Innovative Means to Track Plastic Pollution on Beaches
Current studies specifically signify that the so-called “Great Pacific Garbage Patch” is 16 times bigger than what it was before. This swirling collection of trash, mostly consisting of discarded plastic (between Hawaii and California) spans about 1.6 million square kilometers, making it three times larger than France or double that of Texas back in the United States.
However, scientists observe that out of around 13 million metric tons of plastic trash that is dumped into the oceans each year, only a fraction come floating on the ocean surface. The rest washes up on beaches, lingers in mid-ocean or sink to the sea floor. Nevertheless, no one knew precisely, the volume of such trash that ended up on the shoreline, till Morris Enyeart from Barnegat, New Jersey commenced measuring plastic pollution on beaches by conducting drone surveys and machine learning algorithm to help him achieve the result.
Incidentally, machine learning uses programmed algorithms that receive and analyze input data to predict output values within an acceptable range. When relevant data is fed to these algorithms, as in the present case, it separates plastic bottle caps, plastic bags and sundry other plastic throwaways from stones, driftwood and all other flotsam and jetsam that is washed up on the beaches almost on a daily basis.

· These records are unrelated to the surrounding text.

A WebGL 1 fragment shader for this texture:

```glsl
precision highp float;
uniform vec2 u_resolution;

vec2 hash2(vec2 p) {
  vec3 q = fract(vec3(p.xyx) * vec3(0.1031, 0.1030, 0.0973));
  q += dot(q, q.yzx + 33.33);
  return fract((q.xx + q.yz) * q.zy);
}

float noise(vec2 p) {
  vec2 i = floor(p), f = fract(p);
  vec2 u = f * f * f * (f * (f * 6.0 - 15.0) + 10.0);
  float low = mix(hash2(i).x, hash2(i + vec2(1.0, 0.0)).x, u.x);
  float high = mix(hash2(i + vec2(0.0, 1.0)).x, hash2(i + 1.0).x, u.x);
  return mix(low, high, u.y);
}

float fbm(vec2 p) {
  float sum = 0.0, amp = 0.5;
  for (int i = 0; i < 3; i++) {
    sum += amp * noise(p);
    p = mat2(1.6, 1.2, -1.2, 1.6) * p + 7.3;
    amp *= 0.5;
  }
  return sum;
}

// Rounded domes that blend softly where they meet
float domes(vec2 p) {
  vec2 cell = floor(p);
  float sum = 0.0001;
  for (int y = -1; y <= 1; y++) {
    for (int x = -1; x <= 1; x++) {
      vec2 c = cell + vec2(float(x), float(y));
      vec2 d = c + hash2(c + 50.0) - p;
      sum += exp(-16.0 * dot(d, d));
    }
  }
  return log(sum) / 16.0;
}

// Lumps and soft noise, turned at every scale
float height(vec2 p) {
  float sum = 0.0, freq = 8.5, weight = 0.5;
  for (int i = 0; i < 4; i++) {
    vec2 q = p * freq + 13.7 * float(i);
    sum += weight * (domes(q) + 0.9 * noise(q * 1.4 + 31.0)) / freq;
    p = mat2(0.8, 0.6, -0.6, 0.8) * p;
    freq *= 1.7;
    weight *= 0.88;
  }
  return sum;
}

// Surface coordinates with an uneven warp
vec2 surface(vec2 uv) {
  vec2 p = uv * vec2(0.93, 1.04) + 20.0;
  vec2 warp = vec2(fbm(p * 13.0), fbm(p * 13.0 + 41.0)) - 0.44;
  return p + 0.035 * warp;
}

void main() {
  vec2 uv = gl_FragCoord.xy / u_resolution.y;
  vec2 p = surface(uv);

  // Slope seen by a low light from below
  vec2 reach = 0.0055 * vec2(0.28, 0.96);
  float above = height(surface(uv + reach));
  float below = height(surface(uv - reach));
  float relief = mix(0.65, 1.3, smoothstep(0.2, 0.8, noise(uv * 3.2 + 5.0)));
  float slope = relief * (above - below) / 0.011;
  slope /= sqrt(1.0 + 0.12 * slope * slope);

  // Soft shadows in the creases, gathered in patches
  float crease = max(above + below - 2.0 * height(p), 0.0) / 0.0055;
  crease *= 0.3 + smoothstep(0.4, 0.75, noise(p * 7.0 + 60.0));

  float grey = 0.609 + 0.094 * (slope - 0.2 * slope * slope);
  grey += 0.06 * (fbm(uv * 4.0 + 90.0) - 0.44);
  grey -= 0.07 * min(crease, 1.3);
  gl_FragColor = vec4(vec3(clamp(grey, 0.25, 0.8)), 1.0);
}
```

Meanwhile, UK nonprofit THE PLASTIC TIDE wanted to gather some harder data on all that plastic. Instituted by Peter Kohler (34), the organization is in the course of developing a sure fire method for measuring marine litter which Kohler and his group hope would go a long way towards limiting the litter.
We are Creating the Eyes and The Brain
“We’re creating the eyes and the brain to track plastic pollution,” Kohler said. Drone-mounted cameras serve as the eyes, taking thousands of aerial photos. The brain is a machine learning algorithm, which Kohler and his collaborators are training to recognize plastic fragments.
“Training the algorithm requires a lot of photos of beaches and a lot of human eyes to tag the plastic in those photos,” says Kohler. The Plastic Tide has uploaded all the photos they’ve collected to Zooniverse, a citizen science portal, so anyone can go online and tag plastic. This past March, during British Science Week, the effort got a shot in the arm when students across the United Kingdom identified more than 1.5 million plastic fragments in photos.
Photos Taken by Enyeart
Many of those photos, however, weren’t from UK, but from a New Jersey beach across the Pond and were taken by 72-year old Morris Enyeart, who has contributed more than 7,000 images to THE PLASTIC TIDE. Enyeart could have retired a couple years ago, when he sold his web design company. Instead, he started looking for a new project. “I wanted to do something new, something challenging, something that would benefit other people,” he said.
Enyeart started by getting a commercial drone pilot’s license, with the plan of surveying the litter along THE New Jersey beach. But he soon came to realize that a photo survey had limited utility. “I can fly the drone. I can take pictures. But what benefit is that other than just having pictures?” Enyeart thought. “That’s where machine learning changes the game.”
Morris Enyeart Joins Hand With Peter Kohler
In his endeavor to proceed further, Morris Enyeart visited THE PLASTIC TIDE website and was quick to visualize the utility of adding machine learning to his own project. This resulted in joining hands with Peter Kohler. Since then, Enyeart has conducted more than 100 surveys of Island Beach State Park near his home in Barnegat, New Jersey, and uploaded thousands of photos to help train THE PLASTIC TIDE’s algorithm.
Launching of the Marine Litter DRONET
THE PLASTIC TIDE is thrilled to announce the launch of the global Marine Litter DRONET, said Peter Kohler. “It supports THE PLASTIC TIDE’s mission by bringing together different people, organizations, NGOs and enthusiasts from around the world to design a simple, repeatable and accurate method for surveying marine litter with drone technology,” declared highly elated Kohler and his team.